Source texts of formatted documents
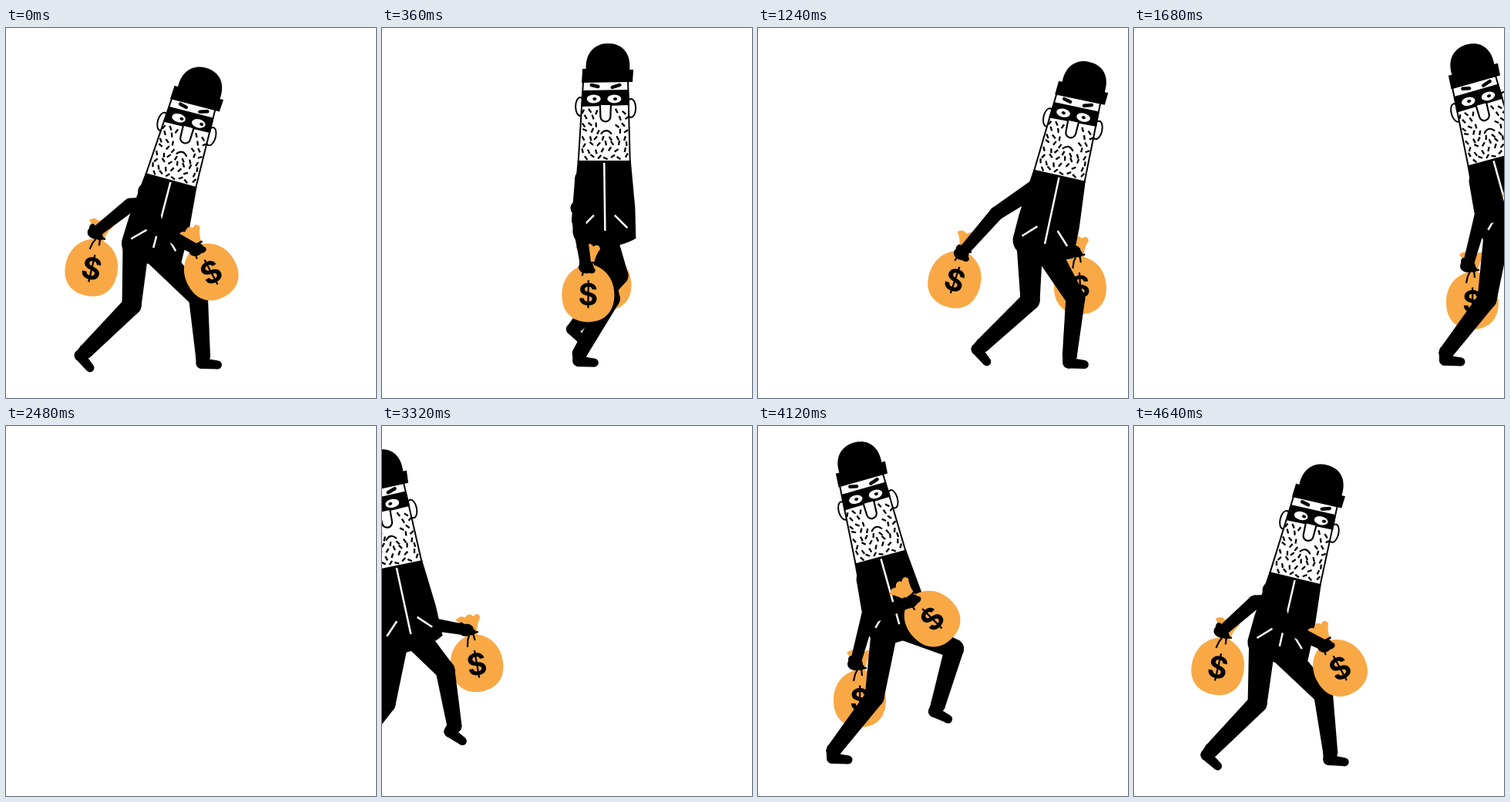
Write an HTML page with a canvas that moves like this. It is 480 by 480 pixels and loops after 4680 ms.

```html
<!DOCTYPE html>
<html lang="en">
<head>
<meta charset="utf-8">
<title>Sneaking burglar</title>
<style>
html, body { margin: 0; width: 100%; height: 100%; overflow: hidden; background: #fff; }
canvas { display: block; width: 480px; height: 480px; }
</style>
</head>
<body>
<canvas id="stage" width="480" height="480"></canvas>
<script>
const ctx = document.getElementById('stage').getContext('2d');
const LOOP = 4680, CYCLE = 2240, TICK = 40, STRIDE = 307;
const BLACK = '#000', WHITE = '#fff', GOLD = '#f9a846';

// Smooth keyed track that repeats every `period`, moving on by `stride` in its first column
// (and in every column listed in `moving`). Rows are [phase, ...values].
function track(rows, period, stride, moving = [0]) {
  const n = rows.length;
  const key = i => {
    const turn = Math.floor(i / n), row = rows[i - turn * n];
    return { p: row[0] + turn * period, v: row.slice(1).map((x, c) => moving.includes(c) ? x + turn * stride : x) };
  };
  const slope = (a, b, c) => (b.v[c] - a.v[c]) / (b.p - a.p);
  const tangent = (s, t) => s * t <= 0 ? 0 : 2 * s * t / (s + t);
  return phase => {
    let i = Math.floor(phase / period) * n;
    while (key(i + 1).p <= phase) i++;
    const [k0, k1, k2, k3] = [-1, 0, 1, 2].map(d => key(i + d));
    const h = k2.p - k1.p, u = (phase - k1.p) / h;
    return k1.v.map((a, c) => {
      const s = slope(k1, k2, c);
      const m1 = tangent(slope(k0, k1, c), s) * h, m2 = tangent(s, slope(k2, k3, c)) * h;
      const d = k2.v[c] - a;
      return a + u * (m1 + u * (3 * d - 2 * m1 - m2 + u * (m1 + m2 - 2 * d)));
    });
  };
}

// chin x, y, lean
const body = track([
  [0, 159, 170.5, -15], [.107, 157, 178, -15.5], [.143, 162, 182, -11.5],
  [.232, 209, 198, 13.6], [.25, 214, 198, 15.3], [.41, 288, 173, 0]
], .5, STRIDE / 2);

// knee x, y, ankle x, y, foot angle
const leg = track([
  [0, 151, 352, 98, 421, 0], [.107, 141, 360, 98, 424, 0], [.232, 160, 360, 101, 420, 38],
  [.25, 163, 360, 104, 419, 45], [.375, 262, 335, 200, 395, 45], [.5, 403, 289, 382, 362, 22],
  [.607, 381, 299, 386, 376, 25], [.643, 379, 317, 391, 389, 30], [.75, 398, 350, 404, 425, 0]
], 1, STRIDE, [0, 2]);

// bag centre x, y, tilt
const nearBag = track([
  [0, 226, 250, -45], [.16, 268, 304, -34], [.19, 272, 309, -30], [.25, 266, 317, -28],
  [.375, 268, 345, -5], [.5, 262, 346, 15], [.607, 222, 325, 42], [.67, 204, 316, 44],
  [.75, 213, 312, 30], [.87, 345, 348, 2]
], 1, STRIDE);
const farBag = track([
  [0, 132, 355, 0], [.13, 103, 335, 10], [.25, 111, 312, 13], [.375, 240, 345, 0],
  [.5, 397, 275, -25], [.607, 419, 290, -15], [.643, 420, 309, -10], [.75, 417, 325, -5], [.88, 421, 348, -2]
], 1, STRIDE);

// face shift, pupil shift
const look = track([[0, 0, 1], [.25, 0, 4], [.5, -3, -1], [.607, -4, -3], [.75, -2, 0]], 1, 0, []);
// hip position of one leg, sideways in the jacket
const hip = track([[0, -21], [.25, -21], [.5, 7], [.75, 7]], 1, 0, []);

const rad = deg => deg * Math.PI / 180;
const place = ([x, y, deg], lx, ly) => {
  const c = Math.cos(rad(deg)), s = Math.sin(rad(deg));
  return [x + lx * c - ly * s, y + lx * s + ly * c];
};
function inFrame([x, y, deg], draw) {
  ctx.save();
  ctx.translate(x, y);
  ctx.rotate(rad(deg));
  draw();
  ctx.restore();
}
function fill(color, build) {
  ctx.beginPath();
  build();
  ctx.closePath();
  ctx.fillStyle = color;
  ctx.fill();
}
const poly = (color, ...pts) => fill(color, () => pts.forEach(p => ctx.lineTo(...p)));
const oval = (color, x, y, rx, ry = rx) => fill(color, () => ctx.ellipse(x, y, rx, ry, 0, 0, 7));
function line(color, width, ...pts) {
  ctx.beginPath();
  pts.forEach(p => ctx.lineTo(...p));
  ctx.strokeStyle = color;
  ctx.lineWidth = width;
  ctx.stroke();
}
function taper(a, b, ra, rb) {
  const d = Math.hypot(b[0] - a[0], b[1] - a[1]) || 1;
  const nx = (a[1] - b[1]) / d, ny = (b[0] - a[0]) / d;
  oval(BLACK, ...a, ra);
  oval(BLACK, ...b, rb);
  poly(BLACK, [a[0] + nx * ra, a[1] + ny * ra], [b[0] + nx * rb, b[1] + ny * rb],
    [b[0] - nx * rb, b[1] - ny * rb], [a[0] - nx * ra, a[1] - ny * ra]);
}

function drawLeg(hipPoint, [kx, ky, ax, ay, turn], shift) {
  const knee = [kx + shift, ky], ankle = [ax + shift, ay], foot = [...ankle, turn];
  taper(hipPoint, knee, 17, 12.5);
  taper(knee, ankle, 12.5, 9.5);
  taper(place(foot, -2, 10), place(foot, 19, 12), 7, 5.5);
  taper(ankle, place(foot, -1, 9), 9.5, 8);
}

function drawArm(shoulder, hand, tilt) {
  const dx = hand[0] - shoulder[0], dy = hand[1] - shoulder[1], d = Math.hypot(dx, dy);
  const k = Math.max(1, d / 107), upper = 50 * k, lower = 58 * k;
  const along = (upper * upper - lower * lower + d * d) / (2 * d);
  const out = Math.sqrt(Math.max(0, upper * upper - along * along));
  const elbow = [shoulder[0] + (dx * along - dy * out) / d, shoulder[1] + (dy * along + dx * out) / d];
  taper(shoulder, elbow, 11, 9);
  taper(elbow, hand, 9, 7);
  inFrame([...hand, tilt], () => {
    oval(BLACK, 0, 0, 10, 8);
    oval(BLACK, -5, -6, 4, 5);
    oval(BLACK, 7, 4, 5, 4);
  });
}

function drawBag(pose) {
  inFrame(pose, () => {
    fill(GOLD, () => {
      ctx.moveTo(-7, -38);
      ctx.quadraticCurveTo(-9, -52, -17, -61);
      ctx.quadraticCurveTo(-10, -67, -5, -62);
      ctx.quadraticCurveTo(2, -69, 6, -62);
      ctx.quadraticCurveTo(13, -67, 15, -59);
      ctx.quadraticCurveTo(8, -50, 7, -38);
      ctx.bezierCurveTo(25, -32, 34, -17, 34, 1);
      ctx.bezierCurveTo(34, 24, 20, 36, 0, 36);
      ctx.bezierCurveTo(-20, 36, -34, 24, -34, 1);
      ctx.bezierCurveTo(-34, -17, -25, -32, -7, -38);
    });
    line(BLACK, 2.5, [-9, -41], [9, -41]);
    line(BLACK, 2.2, [-2, -41], [-6, -33], [-8, -24]);
    line(BLACK, 2.2, [2, -41], [3, -31]);
    ctx.fillStyle = BLACK;
    ctx.font = 'bold 39px Inter, Arial, sans-serif';
    ctx.textAlign = 'center';
    ctx.textBaseline = 'alphabetic';
    ctx.fillText('$', 0, 14);
  });
}

function drawJacket() {
  fill(BLACK, () => {
    ctx.moveTo(-34.5, -1);
    ctx.lineTo(34.5, -1);
    ctx.lineTo(40, 60);
    ctx.lineTo(41, 100);
    ctx.quadraticCurveTo(20, 112, -10, 112);
    ctx.quadraticCurveTo(-38, 112, -41, 92);
    ctx.lineTo(-40, 60);
  });
  line(WHITE, 2.5, [0, 2], [1, 90]);
  for (const side of [-1, 1]) line(WHITE, 2.5, [13.5 * side, 70], [30 * side, 86.5]);
}

const noise = n => { const v = Math.sin(n * 127.1 + 11.7) * 43758.5453; return v - Math.floor(v); };
function drawStubble() {
  for (let row = 0; row < 8; row++) for (let col = 0; col < 7; col++) {
    const id = row * 7 + col;
    const x = -27 + col * 9 + (row % 2 ? 2 : -1) + (noise(id) - .5) * 3;
    const y = -64 + row * 8.3 + (noise(id + 60) - .5) * 4;
    const byNose = Math.abs(x - 2) < 11 && y < -46;
    const byMouth = Math.abs(x - 3) < 10 && y > -45 && y < -32;
    if (byNose || byMouth || x > 30) continue;
    const a = (noise(id + 120) - .5) * 2.4 + Math.PI / 2, c = Math.cos(a) * 3, s = Math.sin(a) * 3;
    line(BLACK, 2.3, [x - c, y - s], [x + c, y + s]);
  }
}

function drawHead([shift, pupil]) {
  for (const [x, y] of [[-31, -71], [35, -69]]) {
    oval(BLACK, x, y, 7, 13);
    oval(WHITE, x, y, 5, 11);
  }
  const face = [[-27, -104], [31, -104], [33.5, 0], [-33.5, 0]];
  poly(WHITE, ...face);
  line(BLACK, 2, ...face, face[0]);
  drawStubble();
  poly(BLACK, [-28, -92], [32, -93], [33, -73], [-30, -71]);

  ctx.save();
  ctx.translate(shift, 0);
  for (const x of [-11.7, 15]) {
    oval(WHITE, x, -81, 9, 5.5);
    oval(BLACK, x + pupil, -81, 2.6, 2);
  }
  ctx.lineCap = 'round';
  line(BLACK, 4.5, [-14.5, -99], [-6, -97]);
  line(BLACK, 4.5, [12.5, -96], [22, -99]);
  ctx.beginPath();
  ctx.moveTo(-3.5, -73);
  ctx.lineTo(-3, -58);
  ctx.arc(3.5, -58, 6.5, Math.PI, 0, true);
  ctx.lineTo(10.5, -73);
  ctx.fillStyle = WHITE;
  ctx.fill();
  ctx.lineWidth = 2.2;
  ctx.stroke();
  ctx.beginPath();
  ctx.moveTo(-2, -36);
  ctx.quadraticCurveTo(4.5, -43.5, 11, -36);
  ctx.stroke();
  ctx.restore();

  fill(BLACK, () => {
    ctx.moveTo(-23, -116);
    ctx.bezierCurveTo(-26, -140, -12, -153, 5, -153);
    ctx.bezierCurveTo(24, -153, 36, -140, 33, -116);
  });
  poly(BLACK, [-28, -120], [38, -119], [37, -103], [-29, -102]);
}

function drawBurglar(phase) {
  const pose = body(phase), near = nearBag(phase), far = farBag(phase);
  drawBag(far);
  drawArm(place(pose, 5, 30), place(far, -6, -46), far[2]);
  drawLeg(place(pose, hip(phase)[0], 96), leg(phase), 0);
  drawLeg(place(pose, hip(phase - .5)[0], 96), leg(phase - .5), STRIDE / 2 + 5);
  inFrame(pose, () => {
    drawJacket();
    drawHead(look(phase));
  });
  drawBag(near);
  drawArm(place(pose, -27, 22), place(near, -3, -35), near[2]);
}

function render(now) {
  const t = Math.floor((now % LOOP) / TICK) * TICK;
  ctx.fillStyle = WHITE;
  ctx.fillRect(0, 0, 480, 480);
  ctx.save();
  if (t < 2480) {
    drawBurglar(.25 + t / CYCLE);
  } else if (t >= 2600) {
    // the entrance runs slightly ahead, then settles into step
    ctx.translate(10 * Math.min(1, Math.max(0, (4000 - t) / 680)), 0);
    drawBurglar(.25 + (t - LOOP) / CYCLE);
  }
  ctx.restore();
}

const start = performance.now();
function tick() {
  render(performance.now() - start);
  requestAnimationFrame(tick);
}
tick();
</script>
</body>
</html>
```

** ACTIVITY **
Pull out every line of the entries that includes the word "body".

** WRITTEN RESPONSE **
html, body { margin: 0; width: 100%; height: 100%; overflow: hidden; background: #fff; }
<body>
const body = track([
  const pose = body(phase), near = nearBag(phase), far = farBag(phase);
</body>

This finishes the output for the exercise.